College of Liberal Arts | Spring 2021

Bigger than basketball

Purdue students Ana Maksimovich, Hannah Rollins, Amanda Schafer, and Shelby Novitski pose with their banner celebrating Texas guard Andrew Jones' return from leukemia treatment at the Nov. 9 game. (Photo courtesy of Hannah Rollins)

For those who didn’t know the back story, it was certainly unexpected on Nov. 9 to see Purdue’s basketball student section – the Paint Crew – waving signs supporting a player on the opposing team.

There was even an oversized banner hanging from the front row of the Paint Crew bleachers declaring that this opponent, Texas guard Andrew Jones, was unstoppable.

It was unusual, yes, but the four Boilermakers who made the banner – three of whom are College of Liberal Arts students – offered a simple explanation: Some things are bigger than basketball.

You see, Jones was not just any opponent. He was playing in just his second game back with the Longhorns after missing most of the last two seasons while undergoing treatment for leukemia. What better reason for fans on both sides to celebrate?

“We talked about it the night we made the sign that if we were him and we saw that sign, that would pump you up so much for the game and give you some courage for it,” said Hannah Rollins, a sophomore in visual communication design and communication, who made the banner with Kappa Delta sorority sisters Amanda Schafer, Shelby Novitski, and Ana Maksimovich. Their warm reception seemed to have the desired effect. Jones told Indianapolis Star columnist Gregg Doyel afterward that it was “amazing” to have opposing fans receive him like that. Longhorns coach Shaka Smart was also touched by the gesture, calling Purdue “a class place.”

“A big reason why I chose Purdue was that sports aspect, but also the aspect of if any school was going to do that, I think it’s Purdue,” Rollins said.

“It’s a very great representation of how our fans are and how our school is,” added Maksimovich, a sophomore in mechanical engineering.

The banner also had personal meaning for Rollins.

Like most folks, she has had close friends and family members affected by cancer. Kathleen Soller, her best friend since kindergarten, was diagnosed with non-Hodgkins lymphoma during high school and beat the disease. She now plays lacrosse at Saint Mary’s College. And this summer, Rollins’ father was diagnosed with appendix cancer.

“He’s perfectly fine now,” Rollins said. “I think when Kathleen was diagnosed her junior year, that was [tough]. I had lost quite a few people in my life to cancer already by that point, but she was the first really close person to me that it ever affected.
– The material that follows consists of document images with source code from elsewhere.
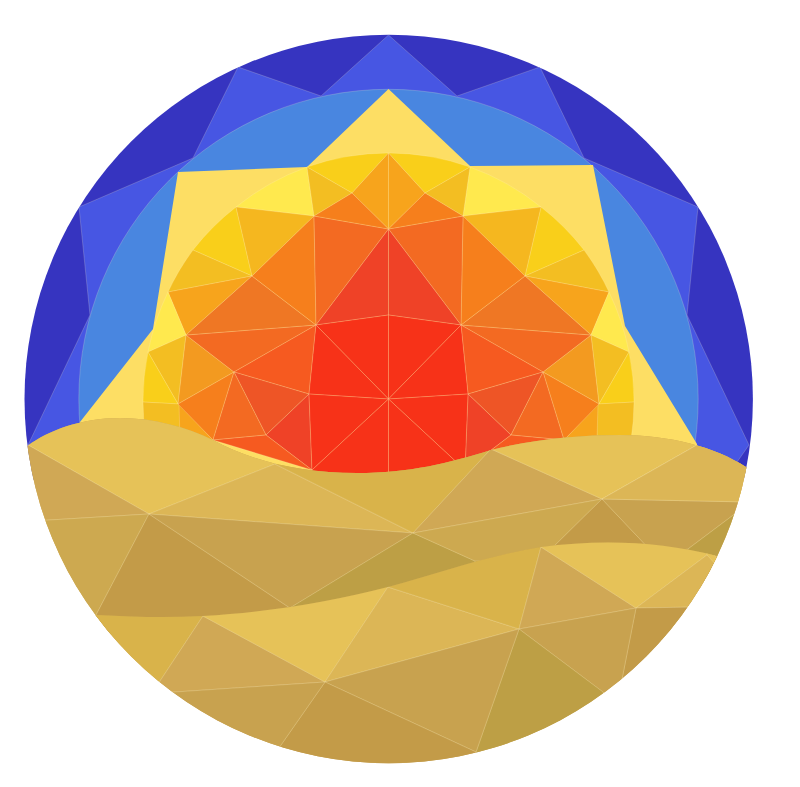
<!DOCTYPE html>
<html lang="en">
<head>
<meta charset="utf-8">
<title>Desert sunset</title>
<style>
:root {
  --night: #3634c0; --dusk: #4756e3; --sky: #4986e0; --halo: #fdde64;
  --lemon: #ffe94e; --yellow: #f9cf1a; --gold: #f3be22; --honey: #f5b71f;
  --amber: #f7a41c; --ochre: #f39a20; --orange: #f67f1c; --tangerine: #ef7724;
  --coral: #f36a22; --flame: #f65a20; --ember: #ee5526; --scarlet: #ef4227; --core: #f73218;
  --sand-light: #e6c258; --sand-warm: #dcb656; --sand: #d9b34a; --sand-pink: #d0a855;
  --sand-mid: #cda950; --sand-dim: #c8a24f; --sand-brown: #c39b48; --sand-olive: #bd9f45;
  --seam: rgba(255, 245, 200, .4);
}
html, body { margin: 0; background: #fff; overflow: hidden; }
.scene { display: block; width: 800px; height: 787px; }
.facets { stroke: var(--seam); stroke-width: .5; stroke-linejoin: round; }
.night { fill: var(--night); } .dusk { fill: var(--dusk); }
.sky { fill: var(--sky); } .halo { fill: var(--halo); }
.lemon { fill: var(--lemon); } .yellow { fill: var(--yellow); }
.gold { fill: var(--gold); } .honey { fill: var(--honey); }
.amber { fill: var(--amber); } .ochre { fill: var(--ochre); }
.orange { fill: var(--orange); } .tangerine { fill: var(--tangerine); }
.coral { fill: var(--coral); } .flame { fill: var(--flame); }
.ember { fill: var(--ember); } .scarlet { fill: var(--scarlet); } .core { fill: var(--core); }
.s-light { fill: var(--sand-light); } .s-warm { fill: var(--sand-warm); }
.s { fill: var(--sand); } .s-pink { fill: var(--sand-pink); }
.s-mid { fill: var(--sand-mid); } .s-dim { fill: var(--sand-dim); }
.s-brown { fill: var(--sand-brown); } .s-olive { fill: var(--sand-olive); }
</style>
</head>
<body>
<svg class="scene" viewBox="0 0 800 787" role="img" aria-label="Faceted sun setting behind sand dunes in a round frame">
  <defs>
    <clipPath id="frame"><circle cx="388.7" cy="399" r="364.2"/></clipPath>
    <clipPath id="back-dune">
      <path d="M0 466 L28 445.500 C48 431 80 418 120 418 C154 418 186 427 213 440 C252 461 300 473 357 473 C410 473 449 463 491 450 C535 439 580 435 620 435 C670 435 715 447 746 467 L800 500 V640 H0Z"/>
    </clipPath>
    <clipPath id="front-dune">
      <path d="M0 608 L96 615 C135 617 168 618 203 616 C270 612 330 602 388 587 C440 573 490 555 541 547 C600 539 660 541 717 556 L800 580 V787 H0Z"/>
    </clipPath>
    <g id="sun-half" class="facets">
      <path class="lemon" d="M307 167 A246 246 0 0 0 236 207 L314 216Z"/>
      <path class="yellow" d="M236 207 A246 246 0 0 0 193 250 L252 276Z"/>
      <polygon class="honey" points="236,207 314,216 252,276"/>
      <path class="gold" d="M193 250 A246 246 0 0 0 168 292 L252 276Z"/>
      <polygon class="amber" points="168,292 252,276 186,335"/>
      <path class="lemon" d="M168 292 A246 246 0 0 0 148 352 L186 335Z"/>
      <polygon class="gold" points="148,352 186,335 178,404"/>
      <path class="yellow" d="M148 352 A246 246 0 0 0 143 402 L178 404Z"/>
      <path class="gold" d="M143 402 A246 246 0 0 0 146 440 H180 V404Z"/>
      <polygon class="amber" points="179,404 213,440 180,440"/>
      <polygon class="ochre" points="178,404 186,335 234,372"/>
      <polygon class="orange" points="178,404 234,372 213,440"/>
      <polygon class="coral" points="186,335 316,325 234,372"/>
      <polygon class="tangerine" points="186,335 252,276 316,325"/>
      <polygon class="orange" points="252,276 314,216 316,325"/>
      <polygon class="coral" points="314,216 388.5,229 316,325"/>
      <polygon class="scarlet" points="388.5,229 316,325 388.5,315"/>
      <polygon class="flame" points="234,372 316,325 309,394"/>
      <polygon class="ember" points="234,372 309,394 266,435"/>
      <polygon class="coral" points="234,372 266,435 213,440"/>
      <polygon class="scarlet" points="309,394 312,470 266,435"/>
      <polygon class="flame" points="266,435 312,470 213,440"/>
      <path class="yellow" d="M307 167 A246 246 0 0 1 388.500 153 L352 193Z"/>
      <polygon class="gold" points="307,167 352,193 314,216"/>
      <polygon class="amber" points="352,193 388.5,153 388.5,229"/>
      <polygon class="orange" points="352,193 314,216 388.5,229"/>
      <polygon class="core" points="316,325 388.5,315 388.5,399"/>
      <polygon class="core" points="316,325 388.5,399 309,394"/>
      <polygon class="core" points="309,394 388.5,399 312,470"/>
      <polygon class="core" points="388.5,399 312,470 312,480 388.5,480"/>
    </g>
  </defs>

  <g clip-path="url(#frame)">
    <g id="heaven">
      <rect class="night" width="800" height="480"/>
      <polygon class="dusk facets" points="388.5,35 457,96 540,67 584,158 698,207 687,315 749,445 735,465 388,480 28,445 90,315 79,207 193,158 238,67 321,96"/>
      <circle class="sky facets" cx="388.5" cy="399" r="309.700"/>
      <polygon class="halo" points="388.5,89 470,166 593,165 625,326 697,444 697,480 80,480 80,422 153,329 178,172 307,167"/>
    </g>

    <g id="sun">
      <use href="#sun-half"/>
      <use href="#sun-half" transform="translate(777 0) scale(-1 1)"/>
    </g>

    <g id="far-dune" class="facets" clip-path="url(#back-dune)">
      <rect class="s-mid" y="410" width="800" height="230"/>
      <polygon class="s-light" points="0,429 0,400 290,400 275,464 149,514"/>
      <polygon class="s-pink" points="0,429 149,514 0,523"/>
      <polygon class="s-mid" points="0,523 149,514 85,636 0,640"/>
      <polygon class="s-warm" points="149,514 275,464 413,533"/>
      <polygon class="s" points="275,464 300,440 491,440 491,449 413,533"/>
      <polygon class="s-pink" points="491,449 602,499 413,533"/>
      <polygon class="s-light" points="491,449 491,425 697,425 697,445 602,499"/>
      <polygon class="s-warm" points="697,445 790,538 790,503 602,499"/>
      <polygon class="s-warm" points="697,445 697,430 800,450 800,503 746,502"/>
      <polygon class="s-brown" points="149,514 290,608 290,630 85,636"/>
      <polygon class="s-dim" points="149,514 413,533 290,608"/>
      <polygon class="s-olive" points="413,533 475,561 475,610 280,614"/>
      <polygon class="s-mid" points="413,533 602,499 540,560 475,561"/>
      <polygon class="s-brown" points="602,499 655,555 540,560"/>
      <polygon class="s-dim" points="602,499 790,503 780,480 688,549 655,555"/>
      <polygon class="s-mid" points="738,502 800,503 800,490 760,495"/>
      <polygon class="s-olive" points="688,549 780,480 800,600 688,580"/>
      <polygon class="s-warm" points="697,445 800,445 800,503 602,499"/>
    </g>

    <g id="near-dune" class="facets" clip-path="url(#front-dune)">
      <rect class="s-dim" y="530" width="800" height="257"/>
      <polygon class="s" points="60,600 203,600 203,616 127,731 60,731"/>
      <polygon class="s-pink" points="203,616 325,682 100,697 127,731"/>
      <polygon class="s-light" points="203,616 203,580 388,580 388,587 325,682"/>
      <polygon class="s-warm" points="388,587 519,629 325,682"/>
      <polygon class="s" points="388,587 388,540 541,540 541,547 519,629"/>
      <polygon class="s-pink" points="541,547 636,608 519,629"/>
      <polygon class="s-light" points="541,547 541,530 740,530 707,555 636,608"/>
      <polygon class="s-warm" points="707,555 760,530 760,606 636,608"/>
      <polygon class="s-light" points="707,555 705,540 730,580"/>
      <polygon class="s-brown" points="636,608 760,606 700,730 612,730"/>
      <polygon class="s-dim" points="519,629 636,608 612,730 660,735"/>
      <polygon class="s-olive" points="519,629 603,692 640,780 468,775"/>
      <polygon class="s-dim" points="325,682 519,629 476,752"/>
      <polygon class="s-brown" points="325,682 476,752 468,780 260,775"/>
      <polygon class="s-dim" points="100,697 325,682 260,775 100,775"/>
    </g>
  </g>
</svg>
</body>
</html>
So it was just a different context of it, and then this summer, that was a whole other context of it.”

Those concerns are nearly a universal experience, which the students wanted to symbolize in their banner design. On one side is the Texas Longhorn logo. On the opposite side is Purdue’s Boilermaker Special. Connecting the two logos in the center is an orange ribbon symbolizing leukemia awareness.

“We’re really proud of the graphics,” said Schafer, a sophomore in industrial design. “I think it was Ana’s idea because we wanted to show how it was more than sports – so the coming together of the Longhorn and the train, connected by the leukemia ribbon.”

The group also obsessed over the phrasing of their message, eventually settling on text that read, “Andrew Jones is unstoppable.”

“The idea process I think took us the longest,” said Novitski, a junior in visual communication design. “We had to figure out what words worked the best for what we wanted to do.”

Rollins first suggested making the banner on Friday night, about 24 hours before the next day’s Purdue-Texas game. Once the group settled on a design around 8 p.m., they purchased supplies and worked on the banner for several hours before finally completing it around 3 a.m.

It was hanging in a prominent place along the baseline at gametime, just below the Paint Crew’s “Defense Lives Here” sign that keeps a running tally of opponent turnovers. And when Jones checked in about five minutes into the game, Purdue’s students greeted him with more than just the banner. They also waved dozens of orange signs that said, “Welcome back AJ.”

“I think everyone gets caught up in the competitiveness, which is really awesome,” Maksimovich said, “but then something like this kind of makes you realize, ‘OK, we’re all here and in it together.’ ”

The Longhorns guard went on to help Texas rally for a 70-66 win, converting all four of his free-throw attempts in the game’s final 21 seconds. He told Doyel after the game that it was the first time during his comeback that fans had made a banner honoring him – a sign that the students gave to a Texas assistant coach afterward in hopes that he would deliver it to Jones.

“After the game, we were taking down the sign, so we were on the court untying it and some Texas fans approached us,” Schafer said. “I think they were the parents of one of the assistant coaches who had coached for Michigan before, so they were familiar with the Big Ten environment and travel to a lot of basketball games.

“They said, ‘This is just one of the most loving and supportive arenas to be in – even if you’re on the opposite team. You can feel not only the love for Purdue, but the love for the game and the spirit and hype that comes with it.’ It was really cool hearing that from our opponents.”

Like the students said, sometimes it really is about more than just a game.